Seattle Times political reporter David Postman is reporting from eastern Washington this week, and he’s sending back some great stuff. His most recent post is from Garfield County. (Anti-government types, pay attention: Garfield’s two largest employers are the federal government and the county itself. Go figure.)
Postman interviews some rock-ribbed Republican family farmers, and finds that not everything is going as planned:
These are no longer the energetic Republican backers who in 2000 spent $3,000 of their own money to make a batch of 4-by-8-foot “Save Our Dams” signs that urged people to vote Republican. You won’t see them at a rally this year, or maybe even at the Republican caucus Feb. 9. Where Mary had “a totally intense feeling” about the campaign in 2000, today there is a palpable sense of disillusionment.
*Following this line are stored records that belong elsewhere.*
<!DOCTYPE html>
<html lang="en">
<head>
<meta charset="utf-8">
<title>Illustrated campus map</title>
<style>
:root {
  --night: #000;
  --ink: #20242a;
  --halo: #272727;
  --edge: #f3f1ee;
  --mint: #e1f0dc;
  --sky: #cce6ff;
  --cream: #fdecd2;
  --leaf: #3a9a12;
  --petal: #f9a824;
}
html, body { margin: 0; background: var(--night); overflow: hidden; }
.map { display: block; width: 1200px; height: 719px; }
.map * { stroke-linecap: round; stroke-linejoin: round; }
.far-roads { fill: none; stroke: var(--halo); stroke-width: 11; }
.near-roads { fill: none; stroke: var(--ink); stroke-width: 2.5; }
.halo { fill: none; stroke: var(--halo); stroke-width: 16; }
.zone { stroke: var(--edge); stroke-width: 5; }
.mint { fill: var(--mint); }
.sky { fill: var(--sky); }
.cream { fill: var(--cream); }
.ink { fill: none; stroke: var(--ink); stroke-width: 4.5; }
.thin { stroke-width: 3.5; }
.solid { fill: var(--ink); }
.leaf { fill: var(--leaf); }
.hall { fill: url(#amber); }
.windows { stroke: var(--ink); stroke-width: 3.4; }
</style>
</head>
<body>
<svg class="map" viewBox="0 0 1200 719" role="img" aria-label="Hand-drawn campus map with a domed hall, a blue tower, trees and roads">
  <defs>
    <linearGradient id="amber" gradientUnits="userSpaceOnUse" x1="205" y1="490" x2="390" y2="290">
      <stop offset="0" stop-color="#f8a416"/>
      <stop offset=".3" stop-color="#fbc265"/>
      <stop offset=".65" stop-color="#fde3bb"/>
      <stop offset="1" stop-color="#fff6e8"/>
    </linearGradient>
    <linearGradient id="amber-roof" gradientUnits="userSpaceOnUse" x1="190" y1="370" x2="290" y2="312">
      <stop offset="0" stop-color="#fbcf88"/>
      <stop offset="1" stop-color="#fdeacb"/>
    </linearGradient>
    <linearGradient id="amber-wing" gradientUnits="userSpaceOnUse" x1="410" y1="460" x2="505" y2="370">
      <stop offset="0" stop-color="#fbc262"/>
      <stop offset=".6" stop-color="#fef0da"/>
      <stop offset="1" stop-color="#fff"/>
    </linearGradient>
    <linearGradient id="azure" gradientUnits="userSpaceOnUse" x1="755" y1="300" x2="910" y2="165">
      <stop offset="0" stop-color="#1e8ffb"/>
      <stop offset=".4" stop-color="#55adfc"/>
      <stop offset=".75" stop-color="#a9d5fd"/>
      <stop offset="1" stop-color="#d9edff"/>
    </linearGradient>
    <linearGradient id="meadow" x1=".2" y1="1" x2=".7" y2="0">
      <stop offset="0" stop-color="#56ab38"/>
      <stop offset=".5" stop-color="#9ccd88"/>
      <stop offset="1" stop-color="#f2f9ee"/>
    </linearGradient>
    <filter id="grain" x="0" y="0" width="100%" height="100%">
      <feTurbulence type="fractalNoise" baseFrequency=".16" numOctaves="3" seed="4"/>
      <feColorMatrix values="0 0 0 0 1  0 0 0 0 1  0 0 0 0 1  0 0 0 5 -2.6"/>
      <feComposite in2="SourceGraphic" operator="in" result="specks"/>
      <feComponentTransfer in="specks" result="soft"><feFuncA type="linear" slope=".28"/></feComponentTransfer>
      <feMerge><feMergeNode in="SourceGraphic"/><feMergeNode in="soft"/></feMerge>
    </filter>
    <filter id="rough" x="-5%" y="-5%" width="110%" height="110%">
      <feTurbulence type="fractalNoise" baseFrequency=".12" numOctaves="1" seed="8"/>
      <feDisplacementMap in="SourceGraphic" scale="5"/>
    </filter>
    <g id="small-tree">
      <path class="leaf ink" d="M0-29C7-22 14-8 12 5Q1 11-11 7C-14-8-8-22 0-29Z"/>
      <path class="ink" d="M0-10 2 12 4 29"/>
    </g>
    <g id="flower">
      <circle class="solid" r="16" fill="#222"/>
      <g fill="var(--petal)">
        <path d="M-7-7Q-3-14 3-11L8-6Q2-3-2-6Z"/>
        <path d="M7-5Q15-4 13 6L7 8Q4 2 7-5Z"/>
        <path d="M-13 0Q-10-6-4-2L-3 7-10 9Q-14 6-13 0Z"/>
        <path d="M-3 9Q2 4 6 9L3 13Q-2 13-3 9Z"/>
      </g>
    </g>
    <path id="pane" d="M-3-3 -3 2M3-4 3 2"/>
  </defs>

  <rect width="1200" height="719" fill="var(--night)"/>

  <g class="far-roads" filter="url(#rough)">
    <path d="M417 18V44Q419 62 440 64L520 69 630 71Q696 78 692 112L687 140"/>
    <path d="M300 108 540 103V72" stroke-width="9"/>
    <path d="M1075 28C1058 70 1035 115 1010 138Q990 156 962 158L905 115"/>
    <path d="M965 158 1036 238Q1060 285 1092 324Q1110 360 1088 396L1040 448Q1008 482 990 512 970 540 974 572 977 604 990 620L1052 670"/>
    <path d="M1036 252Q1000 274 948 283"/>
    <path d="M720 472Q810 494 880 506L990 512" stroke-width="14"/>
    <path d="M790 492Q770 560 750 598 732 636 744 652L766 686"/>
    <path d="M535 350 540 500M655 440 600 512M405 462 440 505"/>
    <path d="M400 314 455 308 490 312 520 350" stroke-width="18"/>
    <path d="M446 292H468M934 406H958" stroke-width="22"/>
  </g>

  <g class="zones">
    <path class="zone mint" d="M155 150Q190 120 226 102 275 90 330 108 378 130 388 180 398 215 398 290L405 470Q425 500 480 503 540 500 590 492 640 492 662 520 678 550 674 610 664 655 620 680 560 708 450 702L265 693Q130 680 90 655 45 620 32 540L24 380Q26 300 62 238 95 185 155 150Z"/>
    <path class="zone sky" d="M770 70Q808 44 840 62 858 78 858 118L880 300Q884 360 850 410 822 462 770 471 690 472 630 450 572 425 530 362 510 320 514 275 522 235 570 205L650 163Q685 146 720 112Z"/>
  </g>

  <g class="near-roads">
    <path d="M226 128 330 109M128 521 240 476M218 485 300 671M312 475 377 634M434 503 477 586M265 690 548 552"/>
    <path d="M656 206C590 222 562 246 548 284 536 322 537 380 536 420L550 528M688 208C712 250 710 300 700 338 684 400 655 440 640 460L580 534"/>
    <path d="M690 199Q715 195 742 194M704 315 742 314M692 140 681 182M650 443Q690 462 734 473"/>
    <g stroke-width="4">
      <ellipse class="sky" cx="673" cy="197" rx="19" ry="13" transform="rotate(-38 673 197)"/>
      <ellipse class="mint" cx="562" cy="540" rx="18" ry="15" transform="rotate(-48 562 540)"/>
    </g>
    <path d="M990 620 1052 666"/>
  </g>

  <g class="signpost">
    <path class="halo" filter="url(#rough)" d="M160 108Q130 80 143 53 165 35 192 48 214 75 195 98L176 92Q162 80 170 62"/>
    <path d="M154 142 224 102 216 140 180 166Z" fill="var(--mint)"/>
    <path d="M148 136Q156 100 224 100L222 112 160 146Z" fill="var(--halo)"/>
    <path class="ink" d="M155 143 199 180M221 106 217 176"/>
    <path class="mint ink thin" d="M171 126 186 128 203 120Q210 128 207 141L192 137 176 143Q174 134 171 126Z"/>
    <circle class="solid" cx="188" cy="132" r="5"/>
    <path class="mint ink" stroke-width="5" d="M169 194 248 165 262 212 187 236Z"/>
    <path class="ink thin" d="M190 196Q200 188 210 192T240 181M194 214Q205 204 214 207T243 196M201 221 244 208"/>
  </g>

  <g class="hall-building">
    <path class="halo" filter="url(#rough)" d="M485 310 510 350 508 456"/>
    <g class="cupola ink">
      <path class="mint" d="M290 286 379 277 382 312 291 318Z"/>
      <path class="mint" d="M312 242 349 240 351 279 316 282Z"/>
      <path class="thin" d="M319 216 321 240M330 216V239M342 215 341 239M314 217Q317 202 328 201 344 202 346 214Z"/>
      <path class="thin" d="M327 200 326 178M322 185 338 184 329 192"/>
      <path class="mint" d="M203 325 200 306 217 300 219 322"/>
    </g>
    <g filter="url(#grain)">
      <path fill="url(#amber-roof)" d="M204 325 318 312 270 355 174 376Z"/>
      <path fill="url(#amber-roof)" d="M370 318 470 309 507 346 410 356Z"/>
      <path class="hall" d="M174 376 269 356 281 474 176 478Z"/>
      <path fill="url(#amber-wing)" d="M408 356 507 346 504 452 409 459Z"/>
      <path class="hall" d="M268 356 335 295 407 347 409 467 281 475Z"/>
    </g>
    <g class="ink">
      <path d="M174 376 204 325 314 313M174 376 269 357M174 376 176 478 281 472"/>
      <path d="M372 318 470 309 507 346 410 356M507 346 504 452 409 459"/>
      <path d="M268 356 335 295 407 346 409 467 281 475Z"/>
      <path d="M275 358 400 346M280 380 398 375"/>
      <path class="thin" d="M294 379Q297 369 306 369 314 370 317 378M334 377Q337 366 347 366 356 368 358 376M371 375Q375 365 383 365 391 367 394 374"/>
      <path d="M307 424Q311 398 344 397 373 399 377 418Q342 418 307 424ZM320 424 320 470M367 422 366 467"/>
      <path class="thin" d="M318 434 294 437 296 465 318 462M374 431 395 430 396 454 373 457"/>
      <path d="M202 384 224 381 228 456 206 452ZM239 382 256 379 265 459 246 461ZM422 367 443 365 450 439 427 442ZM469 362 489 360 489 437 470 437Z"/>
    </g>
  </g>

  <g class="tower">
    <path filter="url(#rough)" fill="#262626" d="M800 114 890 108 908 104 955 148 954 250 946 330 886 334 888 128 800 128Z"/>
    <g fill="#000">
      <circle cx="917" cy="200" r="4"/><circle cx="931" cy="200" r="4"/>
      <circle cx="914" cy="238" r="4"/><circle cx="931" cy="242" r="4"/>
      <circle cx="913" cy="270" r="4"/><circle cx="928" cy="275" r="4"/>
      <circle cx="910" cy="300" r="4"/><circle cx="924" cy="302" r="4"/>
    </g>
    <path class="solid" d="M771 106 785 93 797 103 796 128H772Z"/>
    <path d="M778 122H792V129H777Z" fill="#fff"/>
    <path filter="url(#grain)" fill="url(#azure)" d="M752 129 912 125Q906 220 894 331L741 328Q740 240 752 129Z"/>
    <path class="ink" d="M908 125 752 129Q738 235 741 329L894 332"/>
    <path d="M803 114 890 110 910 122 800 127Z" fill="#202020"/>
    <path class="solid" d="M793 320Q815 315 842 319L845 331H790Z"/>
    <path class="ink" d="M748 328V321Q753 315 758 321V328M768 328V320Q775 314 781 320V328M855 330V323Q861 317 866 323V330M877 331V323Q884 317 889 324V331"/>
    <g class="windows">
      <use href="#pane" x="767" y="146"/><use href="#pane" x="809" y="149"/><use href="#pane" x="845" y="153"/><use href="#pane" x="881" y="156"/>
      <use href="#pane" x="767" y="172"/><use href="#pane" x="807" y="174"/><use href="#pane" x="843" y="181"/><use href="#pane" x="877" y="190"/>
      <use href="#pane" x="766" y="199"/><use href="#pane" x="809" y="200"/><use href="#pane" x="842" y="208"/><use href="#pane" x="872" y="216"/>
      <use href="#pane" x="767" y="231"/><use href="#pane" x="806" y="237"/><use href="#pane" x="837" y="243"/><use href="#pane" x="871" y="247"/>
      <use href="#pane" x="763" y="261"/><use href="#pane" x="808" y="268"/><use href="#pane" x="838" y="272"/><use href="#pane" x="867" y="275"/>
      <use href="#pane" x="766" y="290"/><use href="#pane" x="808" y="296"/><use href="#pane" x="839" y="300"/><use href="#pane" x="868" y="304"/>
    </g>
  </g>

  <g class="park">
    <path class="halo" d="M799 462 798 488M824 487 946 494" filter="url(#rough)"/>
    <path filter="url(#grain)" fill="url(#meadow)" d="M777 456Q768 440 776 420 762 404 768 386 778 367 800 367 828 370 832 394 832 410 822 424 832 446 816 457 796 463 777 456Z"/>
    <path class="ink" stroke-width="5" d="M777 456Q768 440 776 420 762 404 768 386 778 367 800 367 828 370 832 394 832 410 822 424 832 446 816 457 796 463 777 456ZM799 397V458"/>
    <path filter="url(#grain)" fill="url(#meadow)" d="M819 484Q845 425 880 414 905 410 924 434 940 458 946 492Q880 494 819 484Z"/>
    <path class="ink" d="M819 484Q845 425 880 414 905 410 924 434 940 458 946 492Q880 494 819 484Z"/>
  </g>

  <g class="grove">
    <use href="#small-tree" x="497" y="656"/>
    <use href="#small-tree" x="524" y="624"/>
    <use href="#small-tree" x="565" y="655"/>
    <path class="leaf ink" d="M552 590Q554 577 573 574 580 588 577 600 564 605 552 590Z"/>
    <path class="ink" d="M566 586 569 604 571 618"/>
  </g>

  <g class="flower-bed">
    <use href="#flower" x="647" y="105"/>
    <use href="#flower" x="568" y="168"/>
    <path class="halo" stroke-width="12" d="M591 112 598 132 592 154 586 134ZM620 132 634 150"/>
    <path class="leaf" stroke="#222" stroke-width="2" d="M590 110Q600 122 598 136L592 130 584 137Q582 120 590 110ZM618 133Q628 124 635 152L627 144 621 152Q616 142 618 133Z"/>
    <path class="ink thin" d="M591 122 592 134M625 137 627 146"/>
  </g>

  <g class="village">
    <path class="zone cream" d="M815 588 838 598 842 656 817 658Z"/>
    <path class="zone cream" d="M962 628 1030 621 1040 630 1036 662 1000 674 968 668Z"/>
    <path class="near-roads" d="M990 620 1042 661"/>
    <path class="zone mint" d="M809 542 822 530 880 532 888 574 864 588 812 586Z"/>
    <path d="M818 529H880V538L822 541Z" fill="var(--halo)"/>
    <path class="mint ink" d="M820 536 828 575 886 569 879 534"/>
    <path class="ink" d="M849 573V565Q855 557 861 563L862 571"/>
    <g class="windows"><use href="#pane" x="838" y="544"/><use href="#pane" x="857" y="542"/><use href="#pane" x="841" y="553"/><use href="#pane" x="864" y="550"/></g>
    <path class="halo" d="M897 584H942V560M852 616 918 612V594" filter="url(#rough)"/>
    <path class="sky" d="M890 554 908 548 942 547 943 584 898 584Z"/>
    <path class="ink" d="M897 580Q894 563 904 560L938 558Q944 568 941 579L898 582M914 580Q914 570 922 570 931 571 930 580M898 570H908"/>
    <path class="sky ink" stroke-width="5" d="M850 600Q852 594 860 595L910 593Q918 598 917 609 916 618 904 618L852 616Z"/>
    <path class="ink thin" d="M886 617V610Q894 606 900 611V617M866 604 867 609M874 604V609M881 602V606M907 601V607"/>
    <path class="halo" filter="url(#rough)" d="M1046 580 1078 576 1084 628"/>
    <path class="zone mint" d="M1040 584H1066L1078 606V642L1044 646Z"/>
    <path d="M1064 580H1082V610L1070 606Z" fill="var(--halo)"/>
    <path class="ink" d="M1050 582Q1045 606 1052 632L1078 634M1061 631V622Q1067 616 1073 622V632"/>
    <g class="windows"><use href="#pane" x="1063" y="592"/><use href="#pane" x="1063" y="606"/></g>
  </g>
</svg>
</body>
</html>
In the GOP’s SOP, meaningless fringe issues are used to rile the peons, while the Wall Street faction gets exactly what they want. (Dividend tax cuts! Corporate tax cuts! A farm bill that pays millions to ADM and peanuts to the little guys!)
Meanwhile the Dyes sold off their life insurance policies, reduced their health insurance to a bare minimum, and put their kids on the state’s Basic Health Plan. And they all scrimped. When there was a bit of milk left in the bottom of a glass, it got poured back into the carton for another day. Mary said:
“In large part, there’s something really awful to me about a man who has been farming since 1978, now in his mid-50s, having to struggle like this.”
Mary stayed involved in politics up until mid-2004. She was a Bush supporter and leading the Washington state effort to draft that year’s party platform. Then as her family and friends struggled she no longer wanted to be part of the system that had once energized her.
She quit the campaign and all the party business. She didn’t tell anyone why and everyone was apparently too polite to ask.
“George Bush has betrayed me personally. … I just definitely thought he understood.”
Software folks have a saying for when something doesn’t work right. They say “it’s a feature, not a bug.” The Bush Administration was always all about screwing the little guy and using the government for the advantage of the powerful. That was the idea all along.
It would be easy to go all “What’s The Matter With Kansas?” on these folks, and to dis them for voting against (what I perceive to be) their economic self interest, but that’s gauche. I can’t expect them to be wooed by an argument of economic populism if the leading Democratic candidates aren’t wooing them with one. It’s as simple as that.